He does not sing karaoke, has no seductiveness in mahjong and gets wearied by a small thought of spending hours on a golf course.
Philip Yeo has customarily one hobby: reading. He reads on a highway and he reads during home. One of his favourite childhood memories was renting a boat, sailing off a north-east seashore of Singapore and spending an whole day in a object reading alone.
His dream home is one made like a fungus with a round fringe a floor-to-ceiling library so that he can sleep, eat and live totally surrounded by books.
“While people of my age are chasing a small white ball, we read,” he said.
His omnivorous ardour for a created word accounts for a success of a former mercantile tsar of Singapore.
For some-more than dual decades from a midst 1980s, he led a city state’s absolute Economic Development Board, in assign of sketch investors, formulating jobs and in that process, mostly last a instruction of a country’s economy.
He gathering Singapore’s economy on a relentless ceiling charge, ensuring it always stayed forward of competitors by nimbly relocating from wiring to wafer fabrication, from chemicals to biomedical.
It was probable since of an implausible network that he fake around a world, being on a first-name basement with many of a CEOs of Fortune 500 companies.
That ability to bond was unequivocally mostly down to his extended believe acquired from reading. Colleagues who worked with him for years called him “an oracle”.

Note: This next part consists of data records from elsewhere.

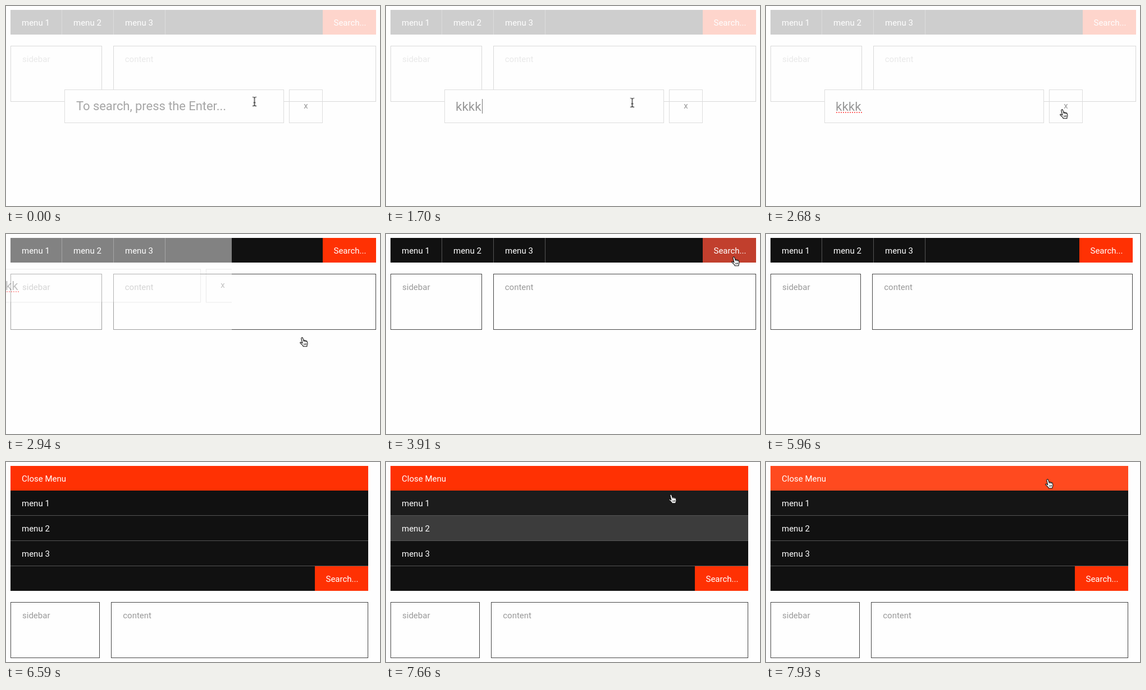
Write an HTML page that moves like this. It is 666x357 px and loops after 8 s.

```html
<!DOCTYPE html>
<html lang="en">
<head>
<meta charset="utf-8">
<title>Responsive menu with search</title>
<style>
@property --w { syntax: "<length>"; inherits: true; initial-value: 651px; }
@property --tall { syntax: "<number>"; inherits: true; initial-value: 0; }
@property --open { syntax: "<number>"; inherits: true; initial-value: 1; }

html, body { margin: 0; width: 100%; height: 100%; overflow: hidden; background: #fefefe; }
body { font: 15px/46px Roboto, sans-serif; }
* { box-sizing: border-box; }
div, svg { position: absolute; white-space: nowrap; }

.page, .page *, .overlay, .overlay *, .cursor, .cursor * {
  animation: 8s step-end -20ms infinite;
}

/* page layout: --w is the window width, --tall switches to the stacked menu */
.page { left: 8px; top: 7px; width: var(--w); height: 350px; color: #fff; animation-name: resize; }
.nav { width: 100%; height: calc(44px + 179px * var(--tall)); background: #111; }
.search {
  right: 0; top: calc(179px * var(--tall)); width: 95px; height: 44px;
  padding-left: 19.5px; background: #ff3103; animation-name: search;
}
.row { opacity: calc(1 - var(--tall)); display: flex; }
.row div { position: static; width: 92px; height: 44px; padding-left: 20px; border-right: 1px solid #555; }
.stack { width: 100%; opacity: var(--tall); }
.stack div { position: static; height: 45px; padding-left: 20px; border-bottom: 1px solid #555; }
.stack .close { height: 44px; border: 0; background: #ff3103; animation-name: close; }
.stack .one { animation-name: one; }
.stack .two { animation-name: two; }
.box {
  top: calc(64px + 179px * var(--tall)); height: 100px; padding-left: 20px;
  border: 1px solid #444; color: #999;
}
.sidebar { left: 0; width: 25%; }
.content { left: calc(25% + 20px); right: 0; }

/* search overlay: shrinks into the corner as --open falls */
.overlay {
  left: 0; top: 0; overflow: hidden;
  width: calc(667px * var(--open)); height: calc(357px * var(--open));
  opacity: var(--open); background: rgba(254, 254, 254, .8); color: #999;
  animation-name: shut;
}
.form {
  left: 0; top: 0;
  transform: translate(calc(373px * (var(--open) - 1)), calc(218px * (var(--open) - 1)));
}
.field, .exit { top: 149px; height: 60px; border: 1px solid #ddd; }
.field { left: 104px; width: 391px; background: #fefefe; font-size: 22px; line-height: 58px; }
.exit { left: 504px; width: 60px; text-align: center; line-height: 56px; }
.hint { left: 20px; letter-spacing: -.06px; color: #a6a6a6; animation-name: hint; }
.typed {
  box-sizing: content-box; left: 19px; top: 16px; width: 1px; height: 26px;
  overflow: hidden; border-right: 1px solid transparent;
  font-size: 22.5px; line-height: 26px; animation-name: type;
}
.spell {
  left: 20px; top: 39px; width: 46px; height: 2px; opacity: 0;
  background: repeating-linear-gradient(90deg, #f66 0 2.5px, transparent 2.5px 4px);
  animation-name: spell;
}

.cursor { left: 0; top: 0; width: 1px; height: 1px; overflow: visible; animation-name: move; }
.cursor g { opacity: 0; stroke-linejoin: round; }
.cursor .beam { animation-name: beam; }
.cursor .arrow { animation-name: arrow; }
.cursor .hand { animation-name: hand; }

@keyframes type {
  0% { width: 1px; border-color: transparent; }
  2.25% { width: 1px; border-color: #777; }
  9% { width: 1px; border-color: transparent; }
  14.625% { width: 12.4px; border-color: #777; }
  16.875% { width: 23.8px; border-color: #777; }
  19.125% { width: 35.2px; border-color: #777; }
  21.25% { width: 46.6px; border-color: #777; }
  33.5%, 100% { width: 46.6px; border-color: transparent; }
}
@keyframes hint { 0% { opacity: 1; } 14.625%, 100% { opacity: 0; } }
@keyframes spell { 0% { opacity: 0; } 33.5%, 100% { opacity: 1; } }
@keyframes shut {
  0% { --open: 1; }
  35.75% { --open: .87; }
  36.75% { --open: .603; }
  37.875% { --open: .2; }
  39%, 100% { --open: 0; }
}
@keyframes resize {
  0% { --w: 651px; --tall: 0; }
  74.5% { --w: 645px; --tall: 0; }
  75.625% { --w: 643px; --tall: 0; }
  76.75% { --w: 641px; --tall: 0; }
  77.875% { --w: 640px; --tall: 1; }
  79% { --w: 639px; --tall: 1; }
  81.25% { --w: 638px; --tall: 1; }
  82.375%, 100% { --w: 637px; --tall: 1; }
}
@keyframes search {
  0% { background: #ff3103; }
  46.75% { background: #e8351a; }
  47.75% { background: #cd3b27; }
  48.875% { background: #c13f2d; }
  52.125% { background: #d23b22; }
  53.25% { background: #ef350e; }
  54.375%, 100% { background: #ff3103; }
}
@keyframes two {
  0% { background: #111; }
  92.5% { background: #1a1a1a; }
  93.625% { background: #343434; }
  94.625% { background: #434343; }
  95.75% { background: #3c3c3c; }
  96.875% { background: #202020; }
  98% { background: #131313; }
  99.125%, 100% { background: #111; }
}
@keyframes one {
  0% { background: #111; }
  95.75% { background: #1c1c1c; }
  96.875% { background: #383838; }
  98% { background: #282828; }
  99.125%, 100% { background: #151515; }
}
@keyframes close {
  0% { background: #ff3103; }
  98% { background: #ff390c; }
  99.125%, 100% { background: #ff4a1f; }
}
@keyframes move {
  0% { transform: translate(442.5px, 170.5px); }
  1.125% { transform: translate(440.5px, 171.5px); }
  2.25% { transform: translate(438.5px, 172.5px); }
  25.75% { transform: translate(441.5px, 176.5px); }
  26.875% { transform: translate(450.5px, 188.5px); }
  28% { transform: translate(466.5px, 198.5px); }
  29.125% { transform: translate(483.5px, 202.5px); }
  30.25% { transform: translate(497px, 194px); }
  31.25% { transform: translate(509px, 192px); }
  32.375% { transform: translate(519px, 187px); }
  33.5% { transform: translate(523px, 184px); }
  41.25% { transform: translate(528px, 178px); }
  42.375% { transform: translate(540px, 158px); }
  43.375% { transform: translate(556px, 130px); }
  44.5% { transform: translate(574px, 100px); }
  45.625% { transform: translate(592px, 70px); }
  46.75% { transform: translate(606px, 46px); }
  47.75% { transform: translate(612px, 42px); }
  48.875% { transform: translate(615px, 40px); }
  50% { transform: translate(628px, 38px); }
  51% { transform: translate(648px, 36px); }
  52.125% { transform: translate(661px, 37px); }
  92.5% { transform: translate(631px, 118px); }
  93.625% { transform: translate(590px, 106px); }
  94.625% { transform: translate(542px, 97px); }
  95.75% { transform: translate(503px, 57px); }
  96.875% { transform: translate(499px, 53px); }
  98% { transform: translate(497px, 42px); }
  99.125%, 100% { transform: translate(497px, 30px); }
}
@keyframes beam { 0% { opacity: 1; } 30.25%, 100% { opacity: 0; } }
@keyframes arrow {
  0%, 31.25%, 46.75%, 53.25%, 100% { opacity: 0; }
  30.25%, 41.25%, 52.125% { opacity: 1; }
}
@keyframes hand {
  0%, 41.25%, 52.125% { opacity: 0; }
  31.25%, 46.75%, 92.5%, 100% { opacity: 1; }
}
</style>
</head>
<body>
<div class="page">
  <div class="nav"></div>
  <div class="row"><div>menu 1</div><div>menu 2</div><div>menu 3</div></div>
  <div class="stack">
    <div class="close">Close Menu</div>
    <div class="one">menu 1</div>
    <div class="two">menu 2</div>
    <div>menu 3</div>
  </div>
  <div class="search">Search...</div>
  <div class="box sidebar">sidebar</div>
  <div class="box content">content</div>
</div>

<div class="overlay">
  <div class="form">
    <div class="field">
      <div class="hint">To search, press the Enter...</div>
      <div class="typed">kkkk</div>
      <div class="spell"></div>
    </div>
    <div class="exit">x</div>
  </div>
</div>

<svg class="cursor">
  <g class="beam" fill="none">
    <path id="bar" d="M-3.5-8q3 0 3.5 1.5q.5-1.5 3.5-1.5M0-6.5V6.5M-3.5 8q3 0 3.5-1.5q.5 1.5 3.5 1.5M-2 2H2" stroke="#111" stroke-width="1.2"/>
  </g>
  <g class="arrow">
    <path d="M.5.5V14l3.1-2.9 2.2 5 2.2-1-2.2-4.8h4.3z" fill="#111" stroke="#fff"/>
  </g>
  <g class="hand" fill="#fff" stroke="#111" stroke-width="1.1">
    <path d="M3.4 1.2q1.4-1 2.2.7L6.9 6q1.2-.9 2.1.3 1.3-.8 2.1.6 1.6-.4 2.1 1l.7 3.1q.2 2.5-1 4v1.8H6.2l-.4-1.6L1 10.6Q.5 9 2 9.1L4.9 11 2.9 3q-.2-1.2.5-1.8z"/>
    <path d="M6.9 6l.7 2.4M9 6.3l.6 2.2M11.1 6.9l.5 1.9M7.6 11.5l.4 2.8M9.6 11.3l.3 2.8M11.5 11v2.8" fill="none" stroke-width=".9"/>
  </g>
</svg>
</body>
</html>
```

He is means to collect adult on any theme and rivet in a suggestive discussion. During a talk with This Week in Asia, for instance, he danced facilely between a US presidential choosing and Pokemon, a story of Okinawa and radical Islam.
Before he visited Iran in 2004 for a initial time, he installed adult on a story of a country, a civilisation and even myths. That authorised him to bond fast with his hosts and he succeeded in sketch Iranian scientists to Singapore.
When he was heading Singapore’s biomedical journey during a spin of a century, he review medical journals, books, magazines and even Genetics for Dummies to urge his believe of a subject.
His gait of reading astounded many.
National University of Singapore boss Tan Chorh Chuan, who worked with Yeo on a biomedical push, combined in a soon-to-be published autobiography of Yeo: “He’s an zealous reader and reads during an implausible speed. He can review a whole book in one or dual days.
“He also has highlighters in his bag, that he uses to prominence portions of a book that are poignant to him. It’s not as yet he goes by a readings but understanding. He was means to master adequate of a domain believe [on biomedical matters] very, unequivocally quickly. He was very, unequivocally impressive.”
Yeo, who now runs his possess organisation charity mercantile growth services to countries such as Colombia, Kazakhstan and Saudi Arabia, reads opposite many subjects.
His stream picks are a Ottoman sovereignty and drones, so as to improved know a troubles in a Middle East.
“I customarily review a few books during a same time,” pronounced Yeo, who turns 70 in October. “When we get wearied with one, we pierce on to a other, acid for a dessert that will excite me. But we will always lapse to a book and finish it.”
When he is on a road, he relies on his iPad Pro, that he has converted into a unusual unstable library of books, journals and magazines.
The inscription houses his favourite Economist, New Yorker, Foreign Affairs and Wired magazines, along with thousands of articles that a former propagandize librarian diligently and evenly filed away.
There is a folder named “Education”, for instance, with some 20 underling folders patrician “Graduate Education”, “Gender in Education” and “Computer Education” and so on.
It allows him to simply find and send out articles to friends, to whom he is a one-man handle agency.
“As prolonged as we have wifi, we can leave me anywhere in a universe and we will be happy,” pronounced Yeo, who sits on a house of Kerry Logistics and Hitachi, among others. “I’m never brief of reading materials.”
Peh Shing Huei is a author of ‘Neither Civil Nor Servant: a Philip Yeo Story’, that will be launched in Singapore subsequent month
Article source: http://www.scmp.com/week-asia/article/2026115/what-keeps-singapores-former-economic-tsar-going